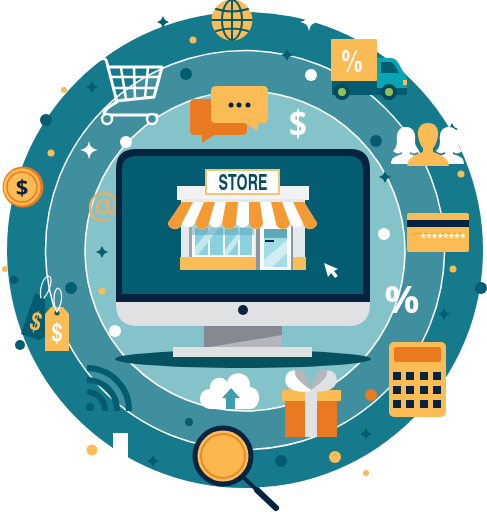
<!DOCTYPE html>
<html lang="en">
<head>
<meta charset="utf-8">
<title>Online store</title>
<style>
:root{--teal:#147a8c;--ring:#3f8f9f;--pale:#83c3c9;--deep:#045c70;--navy:#06233f;--gold:#fbbc55;--orange:#e97a22;--white:#fff;--silver:#e0e1e3;--grey:#b4b6bb}
html,body{margin:0;background:var(--white);overflow:hidden}
svg{display:block;width:487px;height:512px}
.teal{fill:var(--teal)}.ring{fill:var(--ring)}.pale{fill:var(--pale)}.deep{fill:var(--deep)}.navy{fill:var(--navy)}
.gold{fill:var(--gold)}.orange{fill:var(--orange)}.white{fill:var(--white)}.silver{fill:var(--silver)}.grey{fill:var(--grey)}
.line{fill:none;stroke-linecap:round;stroke-linejoin:round}
.sw{stroke:var(--white)}.sd{stroke:var(--deep)}.sn{stroke:var(--navy)}.sg{stroke:var(--gold)}
text{font-family:"Open Sans",sans-serif;font-weight:700;text-anchor:middle}
.cond{font-family:"TeX Gyre Heros Cn",sans-serif}
</style>
</head>
<body>
<svg viewBox="0 0 487 512" role="img" aria-label="Online store on a computer screen, surrounded by shopping icons">
<defs>
<path id="spark" d="M0-9Q1-1 9 0Q1 1 0 9Q-1 1-9 0Q-1-1 0-9Z"/>
<path id="plus" d="M0-6L2-2L6 0L2 2L0 6L-2 2L-6 0L-2-2Z"/>
<path id="person" d="M0-21C8-21 11-15 10-8C9-2 7 2 5 4V8C13 11 20 13 21 22H-21C-20 13-13 11-5 8V4C-7 2-9-2-10-8C-11-15-8-21 0-21Z"/>
<path id="woman" d="M0-16C8-16 10-9 9-2C9 3 11 6 13 8C10 11 7 11 4 9V11C10 13 15 14 15 21H-15C-15 14-10 13-4 11V9C-7 11-10 11-13 8C-11 6-9 3-9-2C-10-9-8-16 0-16Z"/>
<g id="keys"><rect width="8" height="8"/><rect x="13" width="8" height="8"/><rect x="27" width="8" height="8"/><rect x="40" width="8" height="8"/></g>
</defs>

<g id="rings">
<circle class="teal" cx="245" cy="250" r="238"/>
<circle class="ring sw" cx="245" cy="250" r="199.500" stroke-width="1.500"/>
<circle class="pale sw" cx="245" cy="251" r="160" stroke-width="1.500"/>
<path class="white" d="M113 433H128V476H113Z"/>
</g>

<g id="confetti">
<g class="deep">
<circle cx="186" cy="74" r="6"/><circle cx="46" cy="120" r="6"/><circle cx="376" cy="141" r="6"/><circle cx="481" cy="288" r="6"/><circle cx="71" cy="288" r="6"/><circle cx="20" cy="345" r="5"/><circle cx="281" cy="461" r="6"/><circle cx="14" cy="280" r="4"/><circle cx="189" cy="422" r="4"/>
<use href="#plus" x="92" y="87"/><use href="#plus" x="163" y="22"/><use href="#plus" x="287" y="55"/><use href="#plus" x="385" y="177"/><use href="#plus" x="102" y="252"/><use href="#plus" x="444" y="314"/><use href="#plus" x="366" y="434"/><use href="#plus" x="153" y="461"/><use href="#plus" x="452" y="129"/>
</g>
<g class="gold">
<circle cx="193" cy="40" r="3.500"/><circle cx="64" cy="90" r="3"/><circle cx="51" cy="153" r="3.500"/><circle cx="461" cy="174" r="3.500"/><circle cx="453" cy="269" r="3.500"/><circle cx="102" cy="291" r="3.500"/><circle cx="5" cy="269" r="3"/><circle cx="92" cy="450" r="5.500"/><circle cx="335" cy="457" r="6"/><circle cx="366" cy="473" r="3"/>
</g>
<circle class="orange" cx="371" cy="395" r="6"/>
<g class="white">
<circle cx="311" cy="75" r="6"/><circle cx="126" cy="142" r="6"/><circle cx="384" cy="234" r="6"/><circle cx="115" cy="331" r="6"/>
<use href="#spark" x="89" y="150"/><use href="#spark" x="309" y="22"/>
</g>
</g>

<g id="globe">
<circle class="gold" cx="232" cy="20" r="20.500"/>
<g class="line sd" stroke-width="2"><ellipse cx="232" cy="20" rx="10" ry="20"/><path d="M232 0V40M212 20H252M216 9Q232 14 248 9M216 31Q232 26 248 31"/></g>
</g>

<g id="shopping-cart" class="line sw">
<path d="M101 59Q106 57 107 63L117 102Q101 111 105 115H157" stroke-width="3"/>
<path d="M108 67H162L154 97L116 101" stroke-width="3"/>
<path d="M110 77H159M113 88H156M121 68L126 99M134 68L135 98M148 68L145 97" stroke-width="2.500"/>
<circle class="ring" cx="107" cy="119" r="5" stroke-width="2.500"/><circle class="ring" cx="152" cy="119" r="5" stroke-width="2.500"/>
</g>

<g id="chat">
<path class="orange" d="M195 99H242Q247 99 247 104V130Q247 135 242 135H214L202 143V135H195Q190 135 190 130V104Q190 99 195 99Z"/>
<path class="gold" d="M216 86H263Q268 86 268 91V118Q268 123 263 123H258V131L245 123H216Q211 123 211 118V91Q211 86 216 86Z"/>
<g class="navy"><circle cx="231" cy="105" r="2.500"/><circle cx="239" cy="105" r="2.500"/><circle cx="248" cy="105" r="2.500"/></g>
</g>

<g id="delivery-truck">
<path class="deep" d="M332 81H407V92Q407 95 404 95H332Z"/>
<path d="M377 58H391Q396 58 399 64L404 73Q407 74 407 80V88H377Z" fill="#08a5b5"/>
<path class="deep" d="M381 62H390Q393 62 395 66L399 73H381Z"/>
<rect class="gold" x="331" y="39" width="46" height="42" rx="1"/>
<text class="cond white" x="352" y="72" font-size="32" textLength="21" lengthAdjust="spacingAndGlyphs">%</text>
<g stroke="#064a5b" stroke-width="4" fill="#8fc15b"><circle cx="342" cy="92" r="6"/><circle cx="389" cy="92" r="6"/></g>
<rect class="gold" x="403" y="80" width="4" height="5"/>
</g>

<text id="dollar" class="white" x="298" y="136" font-size="36" textLength="18" lengthAdjust="spacingAndGlyphs">$</text>

<g id="customers">
<use class="white" href="#woman" x="406" y="143"/><use class="white" href="#woman" x="449" y="143"/>
<use class="gold" href="#person" x="428" y="144"/>
</g>

<g id="coin">
<circle class="orange" cx="23" cy="187" r="20.500"/><circle class="gold" cx="22" cy="187" r="18.500"/><circle cx="22" cy="187" r="15" fill="none" stroke="#e97a22" stroke-width="1.500"/>
<text class="navy" x="22" y="195" font-size="22">$</text>
</g>

<text id="at-sign" x="103" y="218" font-size="36" style="fill:#e9ae62;font-weight:400">@</text>

<g id="bank-card">
<rect class="gold" x="407" y="213" width="62" height="39" rx="2"/><rect class="navy" x="407" y="220" width="62" height="7"/>
<rect class="orange" x="412" y="233" width="53" height="1" opacity=".4"/>
<text class="white" x="443" y="241" font-size="11" textLength="45" lengthAdjust="spacingAndGlyphs">********</text>
</g>

<g id="computer">
<ellipse cx="243" cy="359" rx="128" ry="9" fill="#06515f"/>
<path class="grey" d="M204 324H282V349H204Z"/><path d="M204 326H282V335L204 348Z" fill="#858992"/>
<rect class="silver" x="173" y="347" width="139" height="10"/>
<path class="silver" d="M116 300H370V304Q370 326 348 326H138Q116 326 116 304Z"/>
<path class="navy" d="M116 302V169Q116 149 136 149H350Q370 149 370 169V302Z"/>
<path class="deep" d="M122 294V170Q122 156 136 156H349Q363 156 363 170V294Z"/>
<circle class="navy" cx="243" cy="310" r="5"/>
</g>

<g id="shop">
<rect x="177" y="186" width="132" height="14" fill="#f0f2f4"/>
<rect x="181" y="199" width="124" height="71" fill="#e4e9ed"/>
<rect class="gold" x="180" y="257" width="126" height="13"/>
<rect x="189" y="223" width="5" height="34" fill="#9aa5ad"/>
<rect x="192" y="225" width="62" height="32" fill="#fafcfc"/>
<g fill="#8bd0df"><rect x="195" y="228" width="13" height="27"/><rect x="210" y="228" width="13" height="27"/><rect x="225" y="228" width="13" height="27"/><rect x="240" y="228" width="12" height="27"/></g>
<path d="M195 247L211 228H219L198 255H195ZM225 250L240 230V239L228 255H225Z" fill="#c3e8ee"/>
<rect x="192" y="224" width="62" height="11" fill="#5aa5b6" opacity=".5"/>
<rect x="260" y="225" width="31" height="45" fill="#fafcfc"/><rect x="264" y="229" width="23" height="38" fill="#a2dce6"/>
<path d="M264 229H287V238H264Z" fill="#5da9b8"/><path d="M264 260L287 240V253L272 267H264Z" fill="#d1edf1"/>
<rect class="navy" x="265" y="240" width="9" height="2"/>
<rect x="256" y="224" width="4" height="46" fill="#8d969e"/><rect x="291" y="224" width="2" height="46" fill="#8d969e"/>
<g id="awning">
<path class="white" d="M182 202H304L317 223A6.800 6 0 0 1 303 223A6.800 6 0 0 1 290 223A6.800 6 0 0 1 276 223A6.800 6 0 0 1 263 223A6.800 6 0 0 1 249 223A6.800 6 0 0 1 236 223A6.800 6 0 0 1 222 223A6.800 6 0 0 1 209 223A6.800 6 0 0 1 195 223A6.800 6 0 0 1 182 223A6.800 6 0 0 1 168 223Z"/>
<path fill="#f49a35" d="M182 202H193L182 223A7 6 0 0 1 168 223ZM204 202H215L209 223A7 6 0 0 1 195 223ZM226 202H238L236 223A7 6 0 0 1 222 223ZM249 202H260L263 223A7 6 0 0 1 249 223ZM271 202H282L290 223A7 6 0 0 1 276 223ZM293 202H304L317 223A7 6 0 0 1 303 223Z"/>
</g>
<rect class="white" x="206" y="170" width="73" height="24" stroke="#f3c572" stroke-width="2"/>
<text class="cond" x="243" y="190" font-size="22" fill="#064c60" textLength="49" lengthAdjust="spacingAndGlyphs">STORE</text>
</g>
<path id="pointer" class="white" d="M324 263L338 269L334 271L338 276L335 278L331 273L328 277Z"/>

<g id="price-tags">
<path class="deep" d="M35 293L45 298L46 337L39 340L21 334Z"/>
<path class="gold" d="M51 307H63L69 314V351H45V314Z"/>
<circle class="deep" cx="57" cy="313" r="2.500"/>
<g class="line sw" stroke-width="1.200"><path d="M41 298C39 289 43 278 48 276C54 276 50 291 44 298M57 312C52 302 54 290 58 288C63 291 63 302 57 312"/></g>
<text class="gold cond" x="36" y="330" font-size="25" transform="rotate(15 36 321)">$</text>
<text class="white cond" x="57" y="341" font-size="25">$</text>
</g>

<text id="percent" class="white" x="402" y="313" font-size="37" textLength="35" lengthAdjust="spacingAndGlyphs">%</text>

<g id="calculator">
<rect class="gold" x="389" y="342" width="57" height="75" rx="5"/>
<rect class="orange" x="394" y="347" width="47" height="15" rx="2"/>
<g class="navy"><use href="#keys" x="393" y="372"/><use href="#keys" x="393" y="386"/><use href="#keys" x="393" y="400"/></g>
</g>

<g id="signal">
<g class="line sd" stroke-width="6" style="stroke-linecap:butt"><path d="M87 368A42 42 0 0 1 129 411M87 380A30 30 0 0 1 117 411M87 392A18 18 0 0 1 105 411"/></g>
<circle class="deep" cx="90" cy="407" r="4"/>
</g>

<g id="cloud-upload">
<path class="white" d="M211 409C197 409 196 390 210 389C209 378 222 374 227 382C231 368 252 372 250 387C262 387 263 409 249 409Z"/>
<path d="M231 388L240 398H235V409H226V398H222Z" fill="#3f9eae"/>
</g>

<g id="gift">
<rect class="orange" x="285" y="398" width="52" height="39"/>
<rect class="gold" x="282" y="390" width="59" height="11"/>
<rect class="silver" x="305" y="390" width="12" height="47"/>
<path class="white" d="M311 391C294 394 282 387 286 376C289 368 303 366 311 391Z"/><path class="silver" d="M311 391C328 394 340 387 336 376C333 368 319 366 311 391Z"/>
<path class="grey" d="M311 390C299 382 292 374 296 370C303 365 309 378 311 390ZM311 390C323 382 330 374 326 370C319 365 313 378 311 390Z"/>
</g>

<g id="magnifier">
<path class="line sn" d="M243 477L258 491" stroke-width="4"/><path class="line sn" d="M257 490L276 508" stroke-width="6"/>
<circle class="gold sn" cx="223" cy="456" r="28" stroke-width="5"/>
<circle cx="223" cy="456" r="22" fill="#fbb84f" stroke="#e98a2c" stroke-width="2"/>
</g>
</svg>
</body>
</html>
---
In the listing above, start at the line with "293L45 298L46 337L39", go on through the line with "298C39 289 43", and copy each of those lines exactly; leave out all the rest.

▶ FINISHED TASK:
<path class="deep" d="M35 293L45 298L46 337L39 340L21 334Z"/>
<path class="gold" d="M51 307H63L69 314V351H45V314Z"/>
<circle class="deep" cx="57" cy="313" r="2.500"/>
<g class="line sw" stroke-width="1.200"><path d="M41 298C39 289 43 278 48 276C54 276 50 291 44 298M57 312C52 302 54 290 58 288C63 291 63 302 57 312"/></g>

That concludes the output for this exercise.